▸ WORK ORDER:
The word to find is "html". State how many lines below contain it, giving only the number.

(Collected data)
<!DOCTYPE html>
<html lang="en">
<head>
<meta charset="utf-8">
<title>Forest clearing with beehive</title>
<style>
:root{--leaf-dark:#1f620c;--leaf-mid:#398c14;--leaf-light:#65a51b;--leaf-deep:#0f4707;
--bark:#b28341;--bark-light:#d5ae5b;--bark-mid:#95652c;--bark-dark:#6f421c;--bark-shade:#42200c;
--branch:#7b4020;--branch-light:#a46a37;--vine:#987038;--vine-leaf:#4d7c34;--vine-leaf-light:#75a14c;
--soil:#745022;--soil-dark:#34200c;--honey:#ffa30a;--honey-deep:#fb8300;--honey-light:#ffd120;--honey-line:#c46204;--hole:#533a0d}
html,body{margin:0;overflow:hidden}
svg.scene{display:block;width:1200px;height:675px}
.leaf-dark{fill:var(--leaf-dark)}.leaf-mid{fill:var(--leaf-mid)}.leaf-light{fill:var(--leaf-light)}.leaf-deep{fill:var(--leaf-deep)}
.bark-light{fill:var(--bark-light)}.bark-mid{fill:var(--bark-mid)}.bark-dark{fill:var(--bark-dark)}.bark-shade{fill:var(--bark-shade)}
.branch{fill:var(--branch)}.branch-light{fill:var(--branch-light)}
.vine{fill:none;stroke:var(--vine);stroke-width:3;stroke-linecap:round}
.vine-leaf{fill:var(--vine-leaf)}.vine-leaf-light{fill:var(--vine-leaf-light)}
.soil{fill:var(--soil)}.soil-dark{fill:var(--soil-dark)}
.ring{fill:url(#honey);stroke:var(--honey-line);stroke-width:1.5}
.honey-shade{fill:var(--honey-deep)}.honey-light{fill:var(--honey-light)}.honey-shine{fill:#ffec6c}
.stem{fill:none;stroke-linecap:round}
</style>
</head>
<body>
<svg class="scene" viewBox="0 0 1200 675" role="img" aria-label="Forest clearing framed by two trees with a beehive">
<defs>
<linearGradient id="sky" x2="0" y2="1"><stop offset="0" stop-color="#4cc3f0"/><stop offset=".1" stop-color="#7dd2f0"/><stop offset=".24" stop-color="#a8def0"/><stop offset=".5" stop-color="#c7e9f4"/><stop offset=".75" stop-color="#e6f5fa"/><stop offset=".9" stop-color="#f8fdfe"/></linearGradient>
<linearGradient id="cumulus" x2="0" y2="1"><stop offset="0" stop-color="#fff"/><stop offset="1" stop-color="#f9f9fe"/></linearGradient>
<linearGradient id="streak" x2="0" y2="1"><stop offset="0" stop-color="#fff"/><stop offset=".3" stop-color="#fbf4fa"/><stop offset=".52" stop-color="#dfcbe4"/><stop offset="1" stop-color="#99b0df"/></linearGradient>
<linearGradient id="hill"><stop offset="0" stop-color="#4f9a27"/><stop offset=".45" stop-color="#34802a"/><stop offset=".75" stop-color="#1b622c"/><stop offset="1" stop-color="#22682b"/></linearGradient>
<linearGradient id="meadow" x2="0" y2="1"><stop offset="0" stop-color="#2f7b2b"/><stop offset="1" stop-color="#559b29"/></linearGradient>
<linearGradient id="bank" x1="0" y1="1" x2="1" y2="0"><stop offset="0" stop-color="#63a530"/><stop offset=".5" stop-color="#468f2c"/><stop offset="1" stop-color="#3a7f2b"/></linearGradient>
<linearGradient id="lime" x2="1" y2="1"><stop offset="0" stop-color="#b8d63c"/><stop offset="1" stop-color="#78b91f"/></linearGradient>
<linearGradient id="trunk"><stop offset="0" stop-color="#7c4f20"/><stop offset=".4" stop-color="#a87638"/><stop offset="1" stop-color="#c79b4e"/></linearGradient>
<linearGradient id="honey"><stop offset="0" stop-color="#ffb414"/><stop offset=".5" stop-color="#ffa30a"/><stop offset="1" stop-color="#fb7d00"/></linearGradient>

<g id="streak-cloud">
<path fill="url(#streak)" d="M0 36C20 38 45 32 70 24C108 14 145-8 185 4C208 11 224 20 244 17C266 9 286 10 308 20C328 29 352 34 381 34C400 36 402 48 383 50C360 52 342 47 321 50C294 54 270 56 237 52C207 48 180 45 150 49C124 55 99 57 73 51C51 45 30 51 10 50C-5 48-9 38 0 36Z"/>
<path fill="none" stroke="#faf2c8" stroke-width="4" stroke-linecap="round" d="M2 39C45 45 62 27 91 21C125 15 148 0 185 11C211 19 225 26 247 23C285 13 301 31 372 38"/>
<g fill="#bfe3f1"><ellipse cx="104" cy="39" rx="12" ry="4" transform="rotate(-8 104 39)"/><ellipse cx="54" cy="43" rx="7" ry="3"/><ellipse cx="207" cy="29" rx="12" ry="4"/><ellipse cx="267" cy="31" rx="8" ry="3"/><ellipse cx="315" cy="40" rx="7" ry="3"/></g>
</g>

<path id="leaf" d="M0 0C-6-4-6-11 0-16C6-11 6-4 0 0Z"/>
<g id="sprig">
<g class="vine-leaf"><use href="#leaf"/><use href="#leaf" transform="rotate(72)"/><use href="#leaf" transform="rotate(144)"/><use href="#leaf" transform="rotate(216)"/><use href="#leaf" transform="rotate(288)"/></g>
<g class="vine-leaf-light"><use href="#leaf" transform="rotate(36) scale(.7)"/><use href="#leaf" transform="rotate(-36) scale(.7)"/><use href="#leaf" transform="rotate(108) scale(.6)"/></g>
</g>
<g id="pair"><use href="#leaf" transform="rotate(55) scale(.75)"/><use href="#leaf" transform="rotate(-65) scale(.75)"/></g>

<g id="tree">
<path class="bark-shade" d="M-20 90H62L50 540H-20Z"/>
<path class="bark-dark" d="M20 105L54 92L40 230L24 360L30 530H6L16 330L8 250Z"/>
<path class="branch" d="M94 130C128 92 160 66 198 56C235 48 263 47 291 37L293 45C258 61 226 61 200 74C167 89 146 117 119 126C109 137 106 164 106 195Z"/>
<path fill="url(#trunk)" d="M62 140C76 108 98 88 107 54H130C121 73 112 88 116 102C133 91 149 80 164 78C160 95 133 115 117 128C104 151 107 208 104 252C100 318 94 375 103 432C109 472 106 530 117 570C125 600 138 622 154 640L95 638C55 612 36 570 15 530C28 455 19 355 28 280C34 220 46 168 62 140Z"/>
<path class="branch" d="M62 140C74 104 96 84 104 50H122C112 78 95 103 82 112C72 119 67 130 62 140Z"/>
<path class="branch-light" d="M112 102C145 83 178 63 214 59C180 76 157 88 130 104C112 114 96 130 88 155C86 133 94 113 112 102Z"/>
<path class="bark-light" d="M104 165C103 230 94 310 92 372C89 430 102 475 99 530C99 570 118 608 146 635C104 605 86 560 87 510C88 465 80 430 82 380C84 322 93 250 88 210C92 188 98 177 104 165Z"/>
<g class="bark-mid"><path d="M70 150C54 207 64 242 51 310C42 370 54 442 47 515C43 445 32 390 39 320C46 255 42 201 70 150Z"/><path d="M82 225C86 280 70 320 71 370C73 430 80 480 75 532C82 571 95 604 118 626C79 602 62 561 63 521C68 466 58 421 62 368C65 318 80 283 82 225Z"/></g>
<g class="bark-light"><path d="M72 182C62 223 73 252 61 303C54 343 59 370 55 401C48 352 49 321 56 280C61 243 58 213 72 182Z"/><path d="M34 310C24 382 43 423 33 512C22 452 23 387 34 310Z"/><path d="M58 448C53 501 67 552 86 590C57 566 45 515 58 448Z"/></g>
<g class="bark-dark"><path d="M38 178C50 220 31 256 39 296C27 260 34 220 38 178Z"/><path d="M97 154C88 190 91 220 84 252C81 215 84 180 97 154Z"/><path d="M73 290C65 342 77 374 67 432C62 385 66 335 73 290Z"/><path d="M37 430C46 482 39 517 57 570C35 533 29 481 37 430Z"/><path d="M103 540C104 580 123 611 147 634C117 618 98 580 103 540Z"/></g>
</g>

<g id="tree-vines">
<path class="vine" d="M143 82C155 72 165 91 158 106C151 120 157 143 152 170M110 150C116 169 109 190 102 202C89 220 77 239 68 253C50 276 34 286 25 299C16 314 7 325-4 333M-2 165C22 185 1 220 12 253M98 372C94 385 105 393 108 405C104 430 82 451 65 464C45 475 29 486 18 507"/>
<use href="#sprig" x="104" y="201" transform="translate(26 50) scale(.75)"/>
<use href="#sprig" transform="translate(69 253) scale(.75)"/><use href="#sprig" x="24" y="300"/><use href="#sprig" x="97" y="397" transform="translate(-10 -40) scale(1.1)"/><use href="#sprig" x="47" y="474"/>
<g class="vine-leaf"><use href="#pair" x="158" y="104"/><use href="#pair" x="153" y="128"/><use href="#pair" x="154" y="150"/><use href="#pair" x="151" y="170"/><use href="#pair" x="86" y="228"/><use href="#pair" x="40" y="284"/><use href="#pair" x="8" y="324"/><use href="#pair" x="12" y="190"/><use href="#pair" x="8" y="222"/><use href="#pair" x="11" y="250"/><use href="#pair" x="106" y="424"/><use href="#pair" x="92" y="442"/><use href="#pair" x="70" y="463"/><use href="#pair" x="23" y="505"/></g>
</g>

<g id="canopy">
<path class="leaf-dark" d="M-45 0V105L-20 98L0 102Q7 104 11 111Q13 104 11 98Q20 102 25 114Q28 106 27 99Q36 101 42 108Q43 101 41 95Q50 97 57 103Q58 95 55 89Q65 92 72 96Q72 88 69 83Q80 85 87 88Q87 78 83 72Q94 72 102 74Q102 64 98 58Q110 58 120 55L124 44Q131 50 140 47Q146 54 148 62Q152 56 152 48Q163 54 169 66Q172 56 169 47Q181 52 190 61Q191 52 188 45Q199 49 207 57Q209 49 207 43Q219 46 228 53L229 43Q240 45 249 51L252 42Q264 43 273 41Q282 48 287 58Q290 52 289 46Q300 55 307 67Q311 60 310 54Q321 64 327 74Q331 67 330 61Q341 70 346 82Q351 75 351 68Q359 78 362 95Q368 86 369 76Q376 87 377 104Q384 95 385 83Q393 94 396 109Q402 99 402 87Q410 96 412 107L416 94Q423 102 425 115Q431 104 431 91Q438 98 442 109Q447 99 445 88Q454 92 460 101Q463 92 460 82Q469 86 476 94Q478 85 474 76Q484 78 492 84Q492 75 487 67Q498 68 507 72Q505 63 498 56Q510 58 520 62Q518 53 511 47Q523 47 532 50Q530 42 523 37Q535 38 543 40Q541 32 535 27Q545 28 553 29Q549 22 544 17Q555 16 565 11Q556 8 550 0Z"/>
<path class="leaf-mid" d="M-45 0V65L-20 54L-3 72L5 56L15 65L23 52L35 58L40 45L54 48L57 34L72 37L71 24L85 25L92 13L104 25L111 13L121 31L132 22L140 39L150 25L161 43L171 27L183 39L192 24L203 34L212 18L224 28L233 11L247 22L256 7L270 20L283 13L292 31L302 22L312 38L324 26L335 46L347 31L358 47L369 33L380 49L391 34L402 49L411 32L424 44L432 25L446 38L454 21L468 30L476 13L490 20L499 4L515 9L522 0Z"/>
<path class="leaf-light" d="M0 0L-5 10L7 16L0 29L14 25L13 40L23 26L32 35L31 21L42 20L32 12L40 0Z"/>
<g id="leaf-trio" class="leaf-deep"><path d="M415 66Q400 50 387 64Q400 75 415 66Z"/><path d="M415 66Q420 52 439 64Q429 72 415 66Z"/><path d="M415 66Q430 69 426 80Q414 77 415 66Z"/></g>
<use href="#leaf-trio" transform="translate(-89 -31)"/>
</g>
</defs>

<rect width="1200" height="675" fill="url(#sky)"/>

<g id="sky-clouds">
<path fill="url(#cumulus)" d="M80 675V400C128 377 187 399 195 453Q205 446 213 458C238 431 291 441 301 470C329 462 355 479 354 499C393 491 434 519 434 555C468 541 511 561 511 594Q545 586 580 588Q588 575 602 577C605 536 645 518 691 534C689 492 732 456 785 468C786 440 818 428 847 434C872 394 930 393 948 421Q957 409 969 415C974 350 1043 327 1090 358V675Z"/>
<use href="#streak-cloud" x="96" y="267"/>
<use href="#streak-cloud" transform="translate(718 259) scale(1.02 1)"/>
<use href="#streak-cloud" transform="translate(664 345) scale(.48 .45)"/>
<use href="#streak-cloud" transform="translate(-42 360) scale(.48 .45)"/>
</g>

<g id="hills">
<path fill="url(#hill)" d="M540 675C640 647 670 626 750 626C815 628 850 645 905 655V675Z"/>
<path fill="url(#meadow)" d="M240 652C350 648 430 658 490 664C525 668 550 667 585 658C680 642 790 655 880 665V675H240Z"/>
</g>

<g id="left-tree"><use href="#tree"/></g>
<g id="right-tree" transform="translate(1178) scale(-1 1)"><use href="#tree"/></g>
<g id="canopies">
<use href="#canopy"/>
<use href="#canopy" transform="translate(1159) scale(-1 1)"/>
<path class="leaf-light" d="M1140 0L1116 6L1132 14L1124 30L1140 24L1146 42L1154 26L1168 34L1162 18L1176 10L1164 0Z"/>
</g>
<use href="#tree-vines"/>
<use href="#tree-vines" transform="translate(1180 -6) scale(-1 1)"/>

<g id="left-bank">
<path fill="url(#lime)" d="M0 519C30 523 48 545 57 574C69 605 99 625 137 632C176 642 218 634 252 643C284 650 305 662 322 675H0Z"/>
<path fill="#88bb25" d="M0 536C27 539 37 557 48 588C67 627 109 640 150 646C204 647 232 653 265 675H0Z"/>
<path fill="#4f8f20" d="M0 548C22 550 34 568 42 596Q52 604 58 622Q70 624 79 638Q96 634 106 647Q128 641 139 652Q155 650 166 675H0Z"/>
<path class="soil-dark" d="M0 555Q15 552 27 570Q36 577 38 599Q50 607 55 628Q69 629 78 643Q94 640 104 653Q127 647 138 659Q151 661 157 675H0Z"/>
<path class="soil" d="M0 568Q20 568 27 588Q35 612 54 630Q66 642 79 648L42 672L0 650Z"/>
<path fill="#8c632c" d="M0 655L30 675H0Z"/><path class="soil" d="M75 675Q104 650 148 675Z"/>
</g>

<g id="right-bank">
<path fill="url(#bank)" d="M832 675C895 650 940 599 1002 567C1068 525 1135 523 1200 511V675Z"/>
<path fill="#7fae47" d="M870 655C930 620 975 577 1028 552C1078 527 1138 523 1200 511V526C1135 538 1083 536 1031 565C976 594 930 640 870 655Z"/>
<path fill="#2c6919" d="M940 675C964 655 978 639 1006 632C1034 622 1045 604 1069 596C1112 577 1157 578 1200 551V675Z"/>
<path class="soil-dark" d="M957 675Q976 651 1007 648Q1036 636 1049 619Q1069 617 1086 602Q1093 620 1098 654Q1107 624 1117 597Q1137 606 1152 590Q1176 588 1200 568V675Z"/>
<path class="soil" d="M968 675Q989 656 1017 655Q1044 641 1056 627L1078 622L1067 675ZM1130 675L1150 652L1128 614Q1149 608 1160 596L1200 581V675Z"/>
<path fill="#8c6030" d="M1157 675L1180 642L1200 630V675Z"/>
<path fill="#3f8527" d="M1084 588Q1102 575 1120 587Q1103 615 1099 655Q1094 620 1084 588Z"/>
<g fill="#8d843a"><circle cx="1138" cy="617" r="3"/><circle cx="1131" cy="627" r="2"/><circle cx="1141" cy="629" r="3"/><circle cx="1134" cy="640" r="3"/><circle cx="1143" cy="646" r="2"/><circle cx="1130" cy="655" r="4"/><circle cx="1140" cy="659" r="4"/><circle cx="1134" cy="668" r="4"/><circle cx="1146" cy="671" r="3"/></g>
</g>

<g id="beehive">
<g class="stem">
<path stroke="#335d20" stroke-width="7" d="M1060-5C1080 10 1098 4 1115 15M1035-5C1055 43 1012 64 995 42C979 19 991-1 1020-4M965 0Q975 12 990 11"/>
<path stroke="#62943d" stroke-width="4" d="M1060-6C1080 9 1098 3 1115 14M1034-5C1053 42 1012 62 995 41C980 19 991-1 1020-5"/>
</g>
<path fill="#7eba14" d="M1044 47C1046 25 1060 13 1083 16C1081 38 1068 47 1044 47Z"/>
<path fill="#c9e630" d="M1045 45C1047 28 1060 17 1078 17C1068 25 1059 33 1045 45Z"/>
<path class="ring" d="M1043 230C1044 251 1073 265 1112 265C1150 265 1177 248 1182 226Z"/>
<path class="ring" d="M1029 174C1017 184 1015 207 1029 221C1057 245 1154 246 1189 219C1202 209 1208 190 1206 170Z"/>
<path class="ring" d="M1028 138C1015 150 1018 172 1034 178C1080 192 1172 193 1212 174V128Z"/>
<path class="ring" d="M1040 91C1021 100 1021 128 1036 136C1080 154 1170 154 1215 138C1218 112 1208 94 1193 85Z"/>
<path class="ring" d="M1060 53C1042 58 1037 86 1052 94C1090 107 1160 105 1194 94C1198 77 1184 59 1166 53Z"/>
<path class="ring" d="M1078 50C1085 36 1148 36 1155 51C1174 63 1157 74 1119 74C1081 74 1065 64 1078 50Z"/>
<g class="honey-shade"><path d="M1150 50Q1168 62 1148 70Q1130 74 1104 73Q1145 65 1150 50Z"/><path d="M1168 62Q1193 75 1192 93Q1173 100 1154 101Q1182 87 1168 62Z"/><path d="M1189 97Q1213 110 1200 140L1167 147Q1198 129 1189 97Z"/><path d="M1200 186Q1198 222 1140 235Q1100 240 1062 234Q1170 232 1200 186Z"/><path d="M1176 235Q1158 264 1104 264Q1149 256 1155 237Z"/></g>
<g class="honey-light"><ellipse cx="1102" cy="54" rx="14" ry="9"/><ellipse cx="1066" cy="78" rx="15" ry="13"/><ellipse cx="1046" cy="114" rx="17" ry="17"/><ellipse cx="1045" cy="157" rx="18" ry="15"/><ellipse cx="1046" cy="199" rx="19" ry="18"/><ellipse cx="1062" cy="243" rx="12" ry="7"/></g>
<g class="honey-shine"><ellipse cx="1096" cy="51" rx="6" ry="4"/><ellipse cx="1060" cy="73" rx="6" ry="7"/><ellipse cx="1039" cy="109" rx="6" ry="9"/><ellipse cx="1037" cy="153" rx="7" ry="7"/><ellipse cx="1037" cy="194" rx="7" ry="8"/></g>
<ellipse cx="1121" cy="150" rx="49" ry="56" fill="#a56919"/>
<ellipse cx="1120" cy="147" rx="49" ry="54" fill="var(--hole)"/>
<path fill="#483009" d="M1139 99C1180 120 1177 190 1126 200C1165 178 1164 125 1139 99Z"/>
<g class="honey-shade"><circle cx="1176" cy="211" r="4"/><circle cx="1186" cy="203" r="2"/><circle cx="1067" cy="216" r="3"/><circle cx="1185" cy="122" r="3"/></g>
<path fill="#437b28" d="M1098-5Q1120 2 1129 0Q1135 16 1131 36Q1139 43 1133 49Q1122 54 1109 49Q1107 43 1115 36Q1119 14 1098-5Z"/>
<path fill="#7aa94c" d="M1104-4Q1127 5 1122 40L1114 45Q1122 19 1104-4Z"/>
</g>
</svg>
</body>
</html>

▸ YOUR SOLUTION:
4